Do you own an iSUP or a hardboard? I’d love to hear your comments on which type of standup paddle board you prefer. Leave a comment at the end of this blog post or message me directly: firstname.lastname@example.org.
Final Verdict: To iSUP or Not
I’m really glad that I bought my own paddle board. How sturdy is an iSUP? You do have to make sure you inflate it to full capacity as recommended by the manufacturer. Isle recommends inflating their Peak iSUP to 15 psi – those last few pumps to get it to that pressure takes a lot of upper body strength. I may decide to purchase an electric pump in the not too distant future to make this task a bit easier on my T-REX arms. Electric pumps don’t save you very much time but, they’re perfect if you lack upper body strength or just don’t want to turn into a hot, sweaty mess while inflating your board.
So, how does an inflatable board perform compared to a hardboard? Hardboards give you a very hard, solid surface to balance on so I found that my iSUP feels a little more tipsy. It takes a little bit more effort to standup and balance on an inflatable but you’ll get used to it in no time. Also, I find the iSUP is little more sluggish when compared to a hardboard standup paddle board.
Isle has a great article on their website comparing iSUPs to hardboards and mentions, “When it comes to paddle board performance, hard paddle boards provide optimal performance compared to inflatables. Hard paddle boards are more agile, have better glide and are easier to catch waves when SUP surfing. In other words, hard paddle boards are the best option if you plan to use your paddle board for SUP surfing, SUP racing, or long-distance expeditions.”

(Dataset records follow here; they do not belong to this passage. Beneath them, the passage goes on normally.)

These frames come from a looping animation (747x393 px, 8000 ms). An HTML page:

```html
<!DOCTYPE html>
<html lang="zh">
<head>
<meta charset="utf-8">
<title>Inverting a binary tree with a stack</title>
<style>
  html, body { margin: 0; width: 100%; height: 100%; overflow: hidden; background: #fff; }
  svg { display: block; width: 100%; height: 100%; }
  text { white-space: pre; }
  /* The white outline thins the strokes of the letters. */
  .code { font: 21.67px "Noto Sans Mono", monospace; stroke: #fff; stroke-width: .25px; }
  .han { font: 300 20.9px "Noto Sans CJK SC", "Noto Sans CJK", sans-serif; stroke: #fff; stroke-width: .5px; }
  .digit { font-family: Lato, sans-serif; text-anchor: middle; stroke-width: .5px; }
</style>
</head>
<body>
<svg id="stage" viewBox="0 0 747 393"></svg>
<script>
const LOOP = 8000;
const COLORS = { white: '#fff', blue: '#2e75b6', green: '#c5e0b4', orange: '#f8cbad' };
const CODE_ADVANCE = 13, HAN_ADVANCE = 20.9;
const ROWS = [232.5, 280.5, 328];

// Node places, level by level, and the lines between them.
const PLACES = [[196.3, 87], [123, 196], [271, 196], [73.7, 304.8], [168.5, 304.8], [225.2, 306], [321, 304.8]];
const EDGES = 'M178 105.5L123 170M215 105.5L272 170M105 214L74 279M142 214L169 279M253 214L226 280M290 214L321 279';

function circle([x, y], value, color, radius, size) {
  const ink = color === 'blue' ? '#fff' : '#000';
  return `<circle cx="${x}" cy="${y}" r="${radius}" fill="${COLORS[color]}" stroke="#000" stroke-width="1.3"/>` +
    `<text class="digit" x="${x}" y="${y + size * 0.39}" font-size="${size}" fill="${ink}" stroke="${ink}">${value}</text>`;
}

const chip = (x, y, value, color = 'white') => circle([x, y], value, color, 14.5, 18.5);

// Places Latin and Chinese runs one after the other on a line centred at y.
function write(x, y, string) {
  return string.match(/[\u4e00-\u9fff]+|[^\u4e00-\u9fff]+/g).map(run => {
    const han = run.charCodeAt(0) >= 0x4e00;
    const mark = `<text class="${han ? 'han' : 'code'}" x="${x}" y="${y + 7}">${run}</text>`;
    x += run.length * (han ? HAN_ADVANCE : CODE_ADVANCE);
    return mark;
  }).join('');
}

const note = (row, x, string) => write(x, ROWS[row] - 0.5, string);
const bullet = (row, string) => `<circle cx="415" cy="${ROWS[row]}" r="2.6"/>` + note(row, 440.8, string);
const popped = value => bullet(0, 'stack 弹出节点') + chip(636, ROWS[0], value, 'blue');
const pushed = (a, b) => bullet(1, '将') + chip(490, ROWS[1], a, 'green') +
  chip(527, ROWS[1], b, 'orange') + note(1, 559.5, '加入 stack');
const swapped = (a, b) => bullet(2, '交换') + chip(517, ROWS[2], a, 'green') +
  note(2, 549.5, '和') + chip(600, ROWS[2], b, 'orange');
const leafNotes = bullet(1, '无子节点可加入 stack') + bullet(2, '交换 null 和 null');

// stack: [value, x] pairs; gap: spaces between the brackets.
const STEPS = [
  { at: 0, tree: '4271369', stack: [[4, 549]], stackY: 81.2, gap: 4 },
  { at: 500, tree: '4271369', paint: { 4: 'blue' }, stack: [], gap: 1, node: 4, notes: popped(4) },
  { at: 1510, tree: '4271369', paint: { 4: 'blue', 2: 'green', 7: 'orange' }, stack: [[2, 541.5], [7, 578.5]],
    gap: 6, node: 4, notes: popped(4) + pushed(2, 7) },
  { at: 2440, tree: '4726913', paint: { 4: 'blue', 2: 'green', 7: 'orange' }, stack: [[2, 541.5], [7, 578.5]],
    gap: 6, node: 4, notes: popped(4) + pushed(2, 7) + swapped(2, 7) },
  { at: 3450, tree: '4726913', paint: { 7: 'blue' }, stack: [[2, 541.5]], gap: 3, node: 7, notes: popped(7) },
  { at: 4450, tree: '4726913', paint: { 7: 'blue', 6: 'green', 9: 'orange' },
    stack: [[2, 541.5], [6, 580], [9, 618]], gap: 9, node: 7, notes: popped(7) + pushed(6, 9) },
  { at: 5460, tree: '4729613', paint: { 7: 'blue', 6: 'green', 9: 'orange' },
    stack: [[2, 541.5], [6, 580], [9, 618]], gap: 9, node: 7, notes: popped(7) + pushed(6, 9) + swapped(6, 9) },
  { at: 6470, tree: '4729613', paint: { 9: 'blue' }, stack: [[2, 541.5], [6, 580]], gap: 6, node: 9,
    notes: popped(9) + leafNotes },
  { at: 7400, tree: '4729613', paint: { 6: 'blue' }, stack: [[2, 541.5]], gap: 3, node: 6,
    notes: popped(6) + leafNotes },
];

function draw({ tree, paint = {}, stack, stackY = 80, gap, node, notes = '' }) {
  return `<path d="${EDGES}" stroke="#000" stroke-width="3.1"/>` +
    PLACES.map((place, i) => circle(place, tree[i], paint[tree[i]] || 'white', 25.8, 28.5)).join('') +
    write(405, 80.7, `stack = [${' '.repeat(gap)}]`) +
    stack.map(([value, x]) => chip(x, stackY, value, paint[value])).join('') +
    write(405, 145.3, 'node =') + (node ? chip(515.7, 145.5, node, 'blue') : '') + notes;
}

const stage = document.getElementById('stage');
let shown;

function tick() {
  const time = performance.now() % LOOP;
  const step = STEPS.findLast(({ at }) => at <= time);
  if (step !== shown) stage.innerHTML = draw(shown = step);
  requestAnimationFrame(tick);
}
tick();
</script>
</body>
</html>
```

Do I recommend getting an iSUP? Absolutely – perfect solution if you don’t have a large storage space at home and/or drive a small car. Do I still want a hardboard standup paddle board? Absolutely – I would love to get a touring SUP in the 12′ 6″ range. But until I move into my own home or rent an apartment with a garage, and switch to a full size SUV, I’m content to paddle my iSUP along the Intracoastal waterways of south Florida.